Give back an exact repetition of the material below, from its first line through the line that contains "none; stroke: var(--cyan);", both included, minus the pictures.
┌─ Records to use
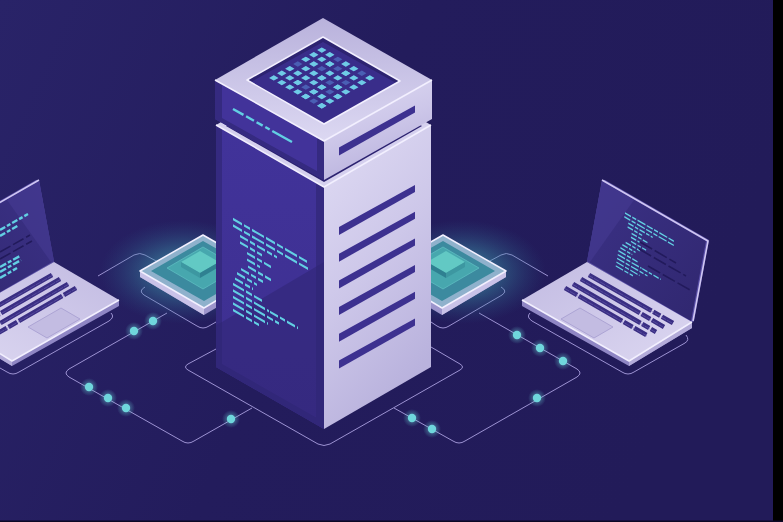
<!DOCTYPE html>
<html lang="en">
<head>
<meta charset="utf-8">
<title>Isometric server and laptops</title>
<style>
:root {
  --night: #231c5d;
  --panel: #42339a;
  --panel-dark: #352a80;
  --slot: #3d3190;
  --lilac: #cfc9ea;
  --lilac-mid: #aaa3d3;
  --white: #f3f0ff;
  --cyan: #62cfe3;
  --teal: #45a5b0;
  --wire: #9c92d2;
}
html, body { margin: 0; height: 100%; overflow: hidden; background: var(--night); }
svg { display: block; width: 783px; height: 522px; }
.wire { fill: none; stroke: var(--wire); stroke-width: 1; stroke-linejoin: round; }
.node { fill: #6fd6dc; }
.code { fill: none; stroke: var(--cyan); stroke-width: 2.4; }
.slot { fill: var(--slot); }
.rim { fill: none; stroke: var(--white); stroke-width: 1.5; stroke-linejoin: round; }
</style>
</head>
<body>
<svg viewBox="0 0 783 522" role="img" aria-label="Isometric server tower wired to two chips and two laptops">
<defs>
  <linearGradient id="backdrop" x1="0" y1="0" x2="1" y2="0.3">
    <stop offset="0" stop-color="#292368"/><stop offset="0.5" stop-color="#231c5c"/><stop offset="1" stop-color="#221b59"/>
  </linearGradient>
  <linearGradient id="side-light" x1="0" y1="0" x2="0.4" y2="1">
    <stop offset="0" stop-color="#e0dcf4"/><stop offset="0.55" stop-color="#cdc7e9"/><stop offset="1" stop-color="#b9b2dd"/>
  </linearGradient>
  <linearGradient id="cap-top" x1="0" y1="0" x2="0" y2="1">
    <stop offset="0" stop-color="#b9b2dc"/><stop offset="1" stop-color="#dcd8f2"/>
  </linearGradient>
  <linearGradient id="front-panel" x1="0" y1="0" x2="0" y2="1">
    <stop offset="0" stop-color="#41339a"/><stop offset="1" stop-color="#3d2f8f"/>
  </linearGradient>
  <linearGradient id="laptop-deck" x1="0" y1="0" x2="1" y2="1">
    <stop offset="0" stop-color="#c2bbe2"/><stop offset="1" stop-color="#dcd7f1"/>
  </linearGradient>
  <linearGradient id="laptop-screen" x1="0" y1="0" x2="1" y2="1">
    <stop offset="0" stop-color="#3b3186"/><stop offset="1" stop-color="#30276f"/>
  </linearGradient>
  <radialGradient id="chip-glow">
    <stop offset="0" stop-color="#4fc2c4" stop-opacity="0.75"/><stop offset="0.5" stop-color="#3a8fa6" stop-opacity="0.4"/><stop offset="1" stop-color="#2c5d8c" stop-opacity="0"/>
  </radialGradient>
  <radialGradient id="node-glow">
    <stop offset="0" stop-color="#6fd6dc" stop-opacity="0.6"/><stop offset="1" stop-color="#6fd6dc" stop-opacity="0"/>
  </radialGradient>

  <g id="node">
    <circle r="9" fill="url(#node-glow)"/>
    <circle class="node" r="4.2"/>
  </g>

  <polygon id="vent" class="slot" points="339,227 415,185 415,192 339,235"/>

  <g id="code-block">
    <path class="code" d="M0 0H74M0 6.5H76" stroke-dasharray="9 2 6 2 12 2"/>
    <path class="code" d="M7 13H44M7 19.5H29M14 26H38M14 32.5H27M15 39H38M8 45.5H30M4 52H24M2 58.5H20" stroke-dasharray="8 2 5 2"/>
    <path class="code" d="M0 65H29M0 71.5H36M0 78H46M0 84.5H35M0 91H26" stroke-dasharray="11 2 6 2"/>
    <path class="code" d="M37 71.5H65" stroke-dasharray="8 2 5 2"/>
  </g>

  <g id="chip">
    <ellipse cx="462" cy="272" rx="84" ry="52" fill="url(#chip-glow)"/>
    <polygon points="506,271 506,277 442,315 380,278 380,271 442,308" fill="#9d95cc"/>
    <polygon points="442,308 506,271 506,277 442,315" fill="#c9c2e8"/>
    <polygon points="443,235 506,271 442,308 380,271" fill="#8fb1cc"/>
    <polygon class="rim" points="443,235 506,271 442,308 380,271"/>
    <polygon points="443,241 495,271 442,301 390,271" fill="#3c8a9f"/>
    <polygon points="443,247 479,268 443,289 407,268" fill="#47a7ae" stroke="#62c2c4" stroke-width="0.7"/>
    <polygon points="446,251 465,262 446,273 427,262" fill="#62c9c4"/>
    <polygon points="427,262 446,273 446,278 427,267" fill="#2f8091"/>
    <polygon points="446,273 465,262 465,267 446,278" fill="#3d97a1"/>
  </g>

  <g id="laptop">
    <g id="laptop-lid">
      <polygon points="602,180 605,180 709,240 694,321 691,323 587,262" fill="#5a4fa8"/>
      <polygon points="602,181 706,241 691,321 587,261" fill="url(#laptop-screen)"/>
      <polygon points="602,181 634,200 590,262 587,261" fill="#4a3f98" opacity="0.45"/>
      <path d="M602 180L708 241L693 321" fill="none" stroke="#cfc6f2" stroke-width="1.6" stroke-linejoin="round"/>
    </g>
    <g id="laptop-base">
      <polygon points="522,300 629,361 692,322 692,328 629,366 522,306" fill="#8f86c4"/>
      <polygon points="629,361 692,322 692,328 629,366" fill="#b3abd9"/>
      <polygon points="587,262 692,322 629,361 522,300" fill="url(#laptop-deck)"/>
      <path class="rim" d="M522 300L629 361L692 322" stroke-width="1"/>
      <g fill="none" stroke="#3a2e83" stroke-width="4.6">
        <path d="M589 275L673 323" stroke-dasharray="72 2 8 2"/>
        <path d="M581 279L664 327" stroke-dasharray="68 2 10 2"/>
        <path d="M573 284L656 332" stroke-dasharray="78 2 8 2"/>
        <path d="M565 288L648 336" stroke-dasharray="14 2 50 2 10 2"/>
      </g>
      <path d="M588 275L672 323M580 279L663 327M572 284L655 332M564 288L647 336" stroke="#6d61b4" stroke-width="0.8" stroke-dasharray="6 1" opacity="0.7"/>
      <polygon points="580,308 613,327 594,338 561,319" fill="#c3bce2" stroke="#a59cd0" stroke-width="0.8"/>
    </g>
  </g>
</defs>

<rect id="background" width="783" height="522" fill="url(#backdrop)"/>
<rect id="right-edge" x="773" width="10" height="522" fill="#000"/>
<rect id="bottom-edge" y="520.5" width="783" height="1.5" fill="#0c0926"/>

<g id="wiring">
  <path class="wire" d="M216 349L188 364Q183 367 188 370L318 444Q324 447 330 444L460 370Q465 367 460 364L431 347"/>
  <path class="wire" d="M252 408L194 441Q188 445 182 441L69 377Q63 373 69 369L167 313"/>
  <path class="wire" d="M394 408L453 441Q459 445 465 441L577 377Q583 373 577 369L479 313"/>
  <path class="wire" d="M145 287Q138 291 144 295L197 326Q203 330 209 326L216 322"/>
  <path class="wire" d="M501 287Q508 291 502 295L449 326Q443 330 437 326L431 322"/>
  <path class="wire" d="M158 262L145 255Q140 252 134 255L98 276"/>
  <path class="wire" d="M488 262L501 255Q506 252 512 255L548 276"/>
  <path class="wire" d="M530 313Q526 317 532 321L622 372Q628 376 634 372L685 343Q690 340 686 335"/>
  <path class="wire" d="M111 313Q115 317 109 321L19 372Q13 376 7 372L0 368"/>
</g>

<g id="chips">
  <use href="#chip"/>
  <use href="#chip" transform="translate(646 0) scale(-1 1)"/>
</g>

<g id="nodes">
  <use href="#node" x="153" y="321"/><use href="#node" x="134" y="331"/>
  <use href="#node" x="89" y="387"/><use href="#node" x="108" y="398"/><use href="#node" x="126" y="408"/>
  <use href="#node" x="231" y="419"/>
  <use href="#node" x="412" y="418"/><use href="#node" x="432" y="429"/>
  <use href="#node" x="537" y="398"/>
  <use href="#node" x="517" y="335"/><use href="#node" x="540" y="348"/><use href="#node" x="563" y="361"/>
</g>

<g id="right-laptop">
  <use href="#laptop"/>
  <use href="#code-block" transform="translate(625 213) skewY(30) skewX(-9) scale(.66 .64)"/>
  <path d="M640 242L676 263M639 249L686 276M648 266L690 290" stroke="#221a5c" stroke-width="1.6" stroke-dasharray="14 3"/>
</g>

<g id="left-laptop">
  <use href="#laptop" transform="translate(641 0) scale(-1 1)"/>
  <g class="code" stroke-width="1.8">
    <path d="M0 230L28 214M0 236L19 225" stroke-dasharray="6 2 4 2"/>
    <path d="M0 267L20 256M0 272L21 260M0 278L17 268" stroke-dasharray="7 2 4 2"/>
  </g>
  <path d="M0 252L30 235M0 259L32 241" stroke="#221a5c" stroke-width="1.6" stroke-dasharray="12 3"/>
</g>

<g id="server">
  <g id="server-body">
    <polygon points="324,63 431,125 324,187 216,125" fill="#d5d0ee"/>
    <polygon points="324,70 422,126 324,182 226,126" fill="#2c2270"/>
    <polygon points="216,125 324,187 324,429 216,367" fill="url(#front-panel)"/>
    <polygon points="216,125 222,128 222,364 324,422 324,429 216,367" fill="var(--panel-dark)"/>
    <polygon points="316,183 324,187 324,429 316,424" fill="var(--panel-dark)"/>
    <polygon points="222,322 324,262 324,429 216,367 216,325" fill="#2e2473" opacity="0.5"/>
    <polygon points="324,187 431,125 431,367 324,429" fill="url(#side-light)"/>
    <path class="rim" d="M216 125L324 187L431 125"/>
    <g id="vents">
      <use href="#vent"/><use href="#vent" y="26.7"/><use href="#vent" y="53.4"/>
      <use href="#vent" y="80.1"/><use href="#vent" y="106.8"/><use href="#vent" y="133.5"/>
    </g>
    <use href="#code-block" transform="translate(233 219) skewY(30)"/>
  </g>
  <g id="server-cap">
    <polygon points="215,80 324,141 324,180 215,119" fill="var(--panel)"/>
    <polygon points="215,80 222,84 222,118 324,175 324,180 215,119" fill="var(--panel-dark)"/>
    <polygon points="317,137 324,141 324,180 317,176" fill="var(--panel-dark)"/>
    <polygon points="324,141 432,80 432,119 324,180" fill="url(#side-light)"/>
    <use href="#vent" y="-79.5"/>
    <polygon points="323,18 432,80 324,141 215,80" fill="url(#cap-top)"/>
    <path class="rim" d="M215 80L324 141L432 80"/>
    <polygon points="323,37 400,81 324,124 247,80" fill="#392d8a"/>
    <polygon points="323,37 400,81 396,83 323,42 251,82 247,80" fill="#2d2371"/>
    <polygon class="rim" points="323,37 400,81 324,124 247,80"/>
    <g id="light-grid" transform="matrix(1 .58 -1 .58 322.500 47)" fill="none" stroke-width="4.6">
      <path stroke="#4a5fb4" stroke-dasharray="4.6 3.4" d="M0 3H56M0 11H56M0 19H56M0 27H56M0 35H56M0 43H56M0 51H56"/>
      <path stroke="#6fcbe6" stroke-dasharray="4.6 3.4 4.6 11.4" d="M0 3H56M8 11H56M0 19H56M16 27H56M0 35H56M8 43H56M0 51H56"/>
      <path stroke="#6fcbe6" stroke-dasharray="4.6 11.4" d="M0 11H56M8 27H56M16 35H56M0 43H56M16 51H56"/>
    </g>
    <path class="code" d="M233 109L292 142" stroke-dasharray="12 3 9 3 7 3 5 3 23 3"/>
  </g>
</g>
</svg>
</body>
</html>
└─
- [Written solution]
<!DOCTYPE html>
<html lang="en">
<head>
<meta charset="utf-8">
<title>Isometric server and laptops</title>
<style>
:root {
  --night: #231c5d;
  --panel: #42339a;
  --panel-dark: #352a80;
  --slot: #3d3190;
  --lilac: #cfc9ea;
  --lilac-mid: #aaa3d3;
  --white: #f3f0ff;
  --cyan: #62cfe3;
  --teal: #45a5b0;
  --wire: #9c92d2;
}
html, body { margin: 0; height: 100%; overflow: hidden; background: var(--night); }
svg { display: block; width: 783px; height: 522px; }
.wire { fill: none; stroke: var(--wire); stroke-width: 1; stroke-linejoin: round; }
.node { fill: #6fd6dc; }
.code { fill: none; stroke: var(--cyan); stroke-width: 2.4; }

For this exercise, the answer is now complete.